The library is located in Washington Heights, a predominantly African-American neighborhood on the South Side that has one of the highest populations of adults in their ‘70s, according to Statistical Atlas.
“African-Americans are disproportionately affected by dementia two to one compared to their white counterparts,” said Dr. Darby Morhardt, a clinical social worker and research associate professor at The Northwestern University Feinberg School of Medicine. Morhardt is part of the library’s health advisory board. “We know from research that African-Americans living with dementia and their families don't get to the doctor as early and they also are very underrepresented in research.”
“We've basically recast Woodson as this health information hub,” said Thompson. “There's a reluctance for us to go to the doctor and so because the library has this welcoming persona, we find that that's a great segway to folks being active participants in improving their own health.”
Although the library’s dementia-friendly aspects are not yet fully operational, Thompson hopes that the library will be a model for other libraries in the city, with its dementia-friendly aspects extending to other public spaces in the community. The library fills a need in the community, said Thompson and Morhardt.
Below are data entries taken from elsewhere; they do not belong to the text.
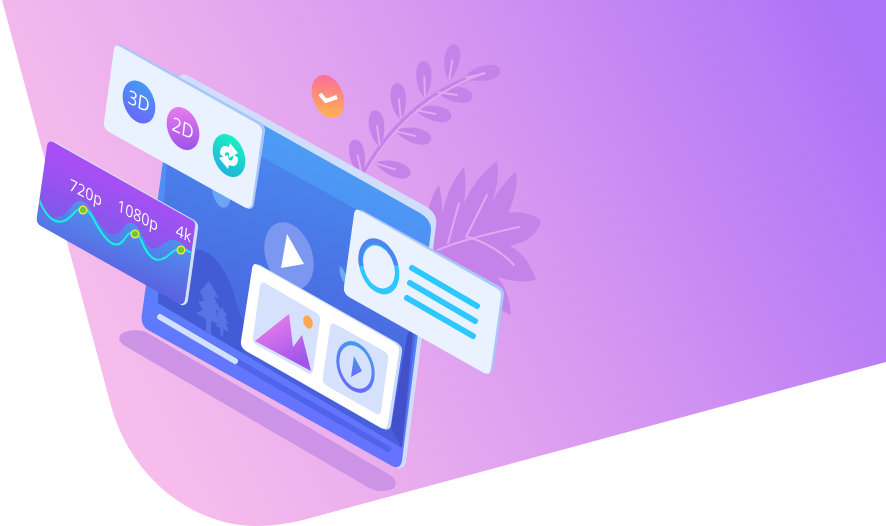
<!DOCTYPE html>
<html lang="en">
<head>
<meta charset="utf-8">
<title>Video player banner</title>
<style>
:root {
  --page: #fff;
  --leaf: #c582e8;
  --vein: #e0a9f2;
  --card: #ebf2ff;
  --edge: #a9c6fb;
  --pale: #d6e1fd;
  --cyan: #2cc8ff;
  --line: #16f0e0;
  --shadow: #c78fe6;
}
html, body { margin: 0; background: var(--page); overflow: hidden; }
.banner { display: block; width: 886px; height: 526px; }
.label { font-family: "Open Sans", "Noto Sans", sans-serif; fill: #fff; text-anchor: middle; }
.leaf { fill: var(--leaf); }
.vein { fill: none; stroke: var(--vein); stroke-width: 2; stroke-linecap: round; }
.card { fill: var(--card); }
.edge { fill: var(--edge); }
.round { stroke-linejoin: round; stroke-width: 10; }
</style>
</head>
<body>
<svg class="banner" viewBox="0 0 886 526" role="img" aria-label="Isometric video player with quality, format and media cards">
  <defs>
    <linearGradient id="sky" gradientUnits="userSpaceOnUse" x1="130" y1="390" x2="850" y2="20">
      <stop offset="0" stop-color="#f6bcec"/><stop offset=".25" stop-color="#e9adee"/><stop offset=".55" stop-color="#d596f1"/><stop offset="1" stop-color="#ac72f7"/>
    </linearGradient>
    <linearGradient id="frame" gradientUnits="userSpaceOnUse" x1="330" y1="130" x2="250" y2="400">
      <stop offset="0" stop-color="#4a9ff3"/><stop offset=".5" stop-color="#5188f7"/><stop offset="1" stop-color="#6673ff"/>
    </linearGradient>
    <linearGradient id="screen" gradientUnits="userSpaceOnUse" x1="310" y1="160" x2="250" y2="370">
      <stop offset="0" stop-color="#4a87ee"/><stop offset="1" stop-color="#4960dc"/>
    </linearGradient>
    <linearGradient id="blue" x1="0" y1="0" x2="0" y2="1"><stop offset="0" stop-color="#4798f2"/><stop offset="1" stop-color="#6a69fb"/></linearGradient>
    <linearGradient id="pink" x1="0" y1="0" x2=".5" y2="1"><stop offset="0" stop-color="#f583ec"/><stop offset="1" stop-color="#a055ea"/></linearGradient>
    <linearGradient id="teal" x1="0" y1="0" x2="0" y2="1"><stop offset="0" stop-color="#1cefc0"/><stop offset="1" stop-color="#1fb4dc"/></linearGradient>
    <linearGradient id="sunset" x1="0" y1="0" x2=".4" y2="1"><stop offset="0" stop-color="#fb62a6"/><stop offset="1" stop-color="#ffae55"/></linearGradient>
    <linearGradient id="violet" gradientUnits="userSpaceOnUse" x1="125" y1="185" x2="90" y2="265">
      <stop offset="0" stop-color="#a74ff4"/><stop offset="1" stop-color="#6d5de4"/>
    </linearGradient>
    <linearGradient id="wave" gradientUnits="userSpaceOnUse" x1="125" y1="215" x2="103" y2="275">
      <stop offset="0" stop-color="#39a9f2"/><stop offset="1" stop-color="#5562de"/>
    </linearGradient>
    <clipPath id="screen-clip"><path d="M170 106L426 248 402 448 158 303Z"/></clipPath>
    <clipPath id="quality-clip"><path d="M53 142L192 220Q196 222 195 227L185 299Q184 306 178 303L41 226Q36 223 37 217L47 146Q48 140 53 142Z"/></clipPath>
    <g id="frond-leaf">
      <path class="leaf" d="M0 0C-10-10-11-35-1-37C11-37 9-13 0 0Z"/>
      <path class="vein" d="M0-2L0-21"/>
    </g>
    <g id="marker"><circle r="4.500" fill="#f3e43c"/><circle r="3" fill="#6cc53b"/></g>
    <path id="pine" d="M0-34L10-17 5-18 12-4 6-5 13 10 2 6V20L-3 17V4L-13-2-6-5-11-14-5-14-9-24Z"/>
  </defs>

  <path id="backdrop" fill="url(#sky)" d="M2 0L110 402C130 480 195 526 256 526Q278 526 303 520L886 362V0Z"/>

  <g id="fern">
    <path d="M360 182C385 130 430 88 488 72" fill="none" stroke="var(--leaf)" stroke-width="5"/>
    <use href="#frond-leaf" transform="translate(362 176) rotate(-12)"/>
    <use href="#frond-leaf" transform="translate(380 147) rotate(-8)"/>
    <use href="#frond-leaf" transform="translate(401 120) rotate(-6)"/>
    <use href="#frond-leaf" transform="translate(425 98) rotate(-2)"/>
    <use href="#frond-leaf" transform="translate(449 81) rotate(9)"/>
    <use href="#frond-leaf" transform="translate(464 78) rotate(78)"/>
    <use href="#frond-leaf" transform="translate(436 92) rotate(98)"/>
    <use href="#frond-leaf" transform="translate(415 110) rotate(101)"/>
    <use href="#frond-leaf" transform="translate(395 131) rotate(104)"/>
    <use href="#frond-leaf" transform="translate(375 163) rotate(108)"/>
    <path class="vein" d="M364 177C390 128 430 93 484 73"/>
  </g>

  <g id="palm">
    <path class="leaf" d="M425 262C423 230 428 198 439 185Q443 200 442 215Q448 185 464 167Q467 184 464 203Q475 178 497 161Q500 182 492 201Q502 184 516 171Q519 190 508 213Q525 210 541 220Q537 240 510 246Q528 255 536 280Q518 284 498 277Q510 294 511 315L480 300Z"/>
    <path class="vein" d="M438 250Q460 240 519 227M466 237L487 195M448 243L459 203M468 237Q495 245 514 265"/>
  </g>

  <path id="floor-shadow" fill="var(--shadow)" opacity=".85" d="M121 334Q132 327 146 332L390 475Q399 481 394 488Q384 494 371 489L125 346Q116 341 121 334Z"/>

  <g id="player">
    <path fill="#d0defc" d="M187 75L427 207Q438 214 436 226L406 462Q404 469 397 468L380 440 172 90Q178 71 187 75Z"/>
    <path fill="url(#frame)" d="M185 81L420 213Q432 220 431 231L402 461Q400 470 392 466L148 330Q140 325 142 314L173 88Q175 76 185 81Z"/>
    <path fill="url(#screen)" d="M170 106L426 248 402 448 158 303Z"/>
    <g clip-path="url(#screen-clip)">
      <ellipse cx="221" cy="190" rx="9" ry="18" fill="#6da5f4" transform="rotate(-12 221 190)"/>
      <path fill="#435bd5" d="M150 300L170 262Q195 236 218 262Q232 280 237 306Q243 325 265 350L240 352Z"/>
      <g fill="#5873e3"><use href="#pine" transform="translate(209 315)"/><use href="#pine" transform="translate(222 326) scale(.55)"/></g>
      <path fill="#70a9f4" d="M345 284Q338 275 340 266Q346 271 347 280Z"/>
      <path fill="#4350cc" d="M414 320L407 336 391 428 402 448Z"/>
    </g>
    <path d="M160 317L388 449" stroke="#5064ea" stroke-width="6" stroke-linecap="round"/>
    <path d="M160 317L235 361" stroke="#d3e1ff" stroke-width="6" stroke-linecap="round"/>
    <g id="play">
      <circle r="28" transform="matrix(.87 .5 -.15 1.100 289 256)" fill="#7c97f0"/>
      <path fill="#fff" d="M287 234L304 264 281 268Z"/>
    </g>
  </g>

  <g id="format-card">
    <path class="edge" d="M120 44L260 122Q266 126 265 132L254 204Q253 211 246 208L238 196 112 60Z"/>
    <path class="card" d="M119 46L256 123Q263 127 262 133L252 203Q251 210 244 207L109 132Q103 128 104 122L114 49Q115 44 119 46Z"/>
    <circle r="18.500" transform="matrix(.87 .5 -.15 1.050 139 102)" fill="url(#blue)"/>
    <circle r="18.500" transform="matrix(.87 .5 -.15 1.050 183 128.500)" fill="url(#pink)"/>
    <circle r="18.500" transform="matrix(.87 .5 -.15 1.050 229 155.500)" fill="url(#teal)"/>
    <text class="label" font-size="19" transform="matrix(.87 .42 -.12 1 138 108)">3D</text>
    <text class="label" font-size="19" transform="matrix(.87 .42 -.12 1 182 135)">2D</text>
    <g id="convert" fill="#fff">
      <path d="M220 154Q220 143 229 147L230 143 238 153 229 158 229 153Q224 150 225 158Z"/>
      <path d="M238 158Q238 169 229 165L228 169 219 158 228 155 229 160Q234 162 233 154Z"/>
    </g>
  </g>

  <g id="check-badge">
    <circle r="18.500" transform="matrix(.87 .5 -.15 1.050 328 96.500)" fill="url(#sunset)"/>
    <path d="M320 94L326 101 337 97" fill="none" stroke="#fff" stroke-width="4"/>
  </g>

  <g id="quality-card">
    <path fill="#d3dffc" d="M54 141L194 220Q199 223 198 229L188 300Q187 306 181 305L170 290Z"/>
    <g clip-path="url(#quality-clip)">
      <rect x="30" y="135" width="172" height="175" fill="url(#violet)"/>
      <path fill="url(#wave)" opacity=".75" d="M30 193C45 224 60 222 71 207Q81 193 91 210C104 234 112 239 121 231Q133 211 144 239C153 258 160 243 171 240Q181 237 198 262V310H30Z"/>
      <path fill="none" stroke="var(--line)" stroke-width="2" d="M36 191C47 226 62 227 73 214Q83 202 92 216C105 242 115 250 123 241Q134 223 142 242C151 264 161 263 171 253Q181 244 198 257"/>
    </g>
    <use href="#marker" x="83" y="210"/>
    <use href="#marker" x="135" y="234"/>
    <use href="#marker" x="181" y="250"/>
    <text class="label" font-size="16" transform="matrix(.87 .45 -.12 1 85 198)">720p</text>
    <text class="label" font-size="16" transform="matrix(.87 .45 -.12 1 137 221)">1080p</text>
    <text class="label" font-size="16" transform="matrix(.87 .4 -.12 1 183 239)">4k</text>
  </g>

  <g id="profile-card">
    <path class="edge" d="M360 209L499 286Q505 289 504 296L493 369Q492 376 485 373L400 260Z"/>
    <path class="card" d="M359 210L496 288Q502 291 501 297L491 368Q490 376 484 373L349 297Q343 293 344 287L354 214Q355 208 359 210Z"/>
    <g transform="matrix(.87 .5 -.15 1.080 379 267)" fill="none" stroke-width="5">
      <circle r="20.500" stroke="var(--cyan)"/>
      <path d="M-19 8A20.500 20.500 0 0 1 18-10" stroke="#4e86ee"/>
    </g>
    <path d="M412 268L477 306M410 283L475 321M407 298L473 336" stroke="var(--cyan)" stroke-width="6" stroke-linecap="round"/>
  </g>

  <g id="media-card">
    <path fill="#cbdafa" d="M258 264L396 342Q403 346 402 352L391 425Q390 431 384 429L330 370Z"/>
    <path fill="#fff" d="M258 265L393 342Q400 346 399 352L388 423Q387 431 381 428L246 351Q240 347 241 341L252 269Q253 262 258 265Z"/>
    <path fill="var(--pale)" d="M265 283L315 312Q321 315 320 321L313 370Q312 376 306 372L257 345Q252 342 253 337L260 286Q261 281 265 283Z"/>
    <path fill="url(#pink)" d="M255 341L289 314 293 347 302 335 311 371Z"/>
    <circle r="5.500" transform="matrix(.87 .5 -.15 1.100 308 322)" fill="#ffa94f"/>
    <path fill="var(--pale)" d="M335 324L384 351Q389 354 388 360L381 411Q380 416 375 413L327 386Q322 383 323 377L330 327Q331 322 335 324Z"/>
    <circle r="20" transform="matrix(.87 .5 -.15 1.080 355.500 367)" fill="none" stroke="url(#blue)" stroke-width="3.500"/>
    <path fill="url(#blue)" d="M354 356L362 371 351 377Z"/>
  </g>
</svg>
</body>
</html>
“We're hoping that [the library’s programs] will extend into the community so we're not, we not only have a dementia-friendly library, but a dementia-friendly community where grocery stores, banks, retail stores, you name it, are aware,” said Thompson.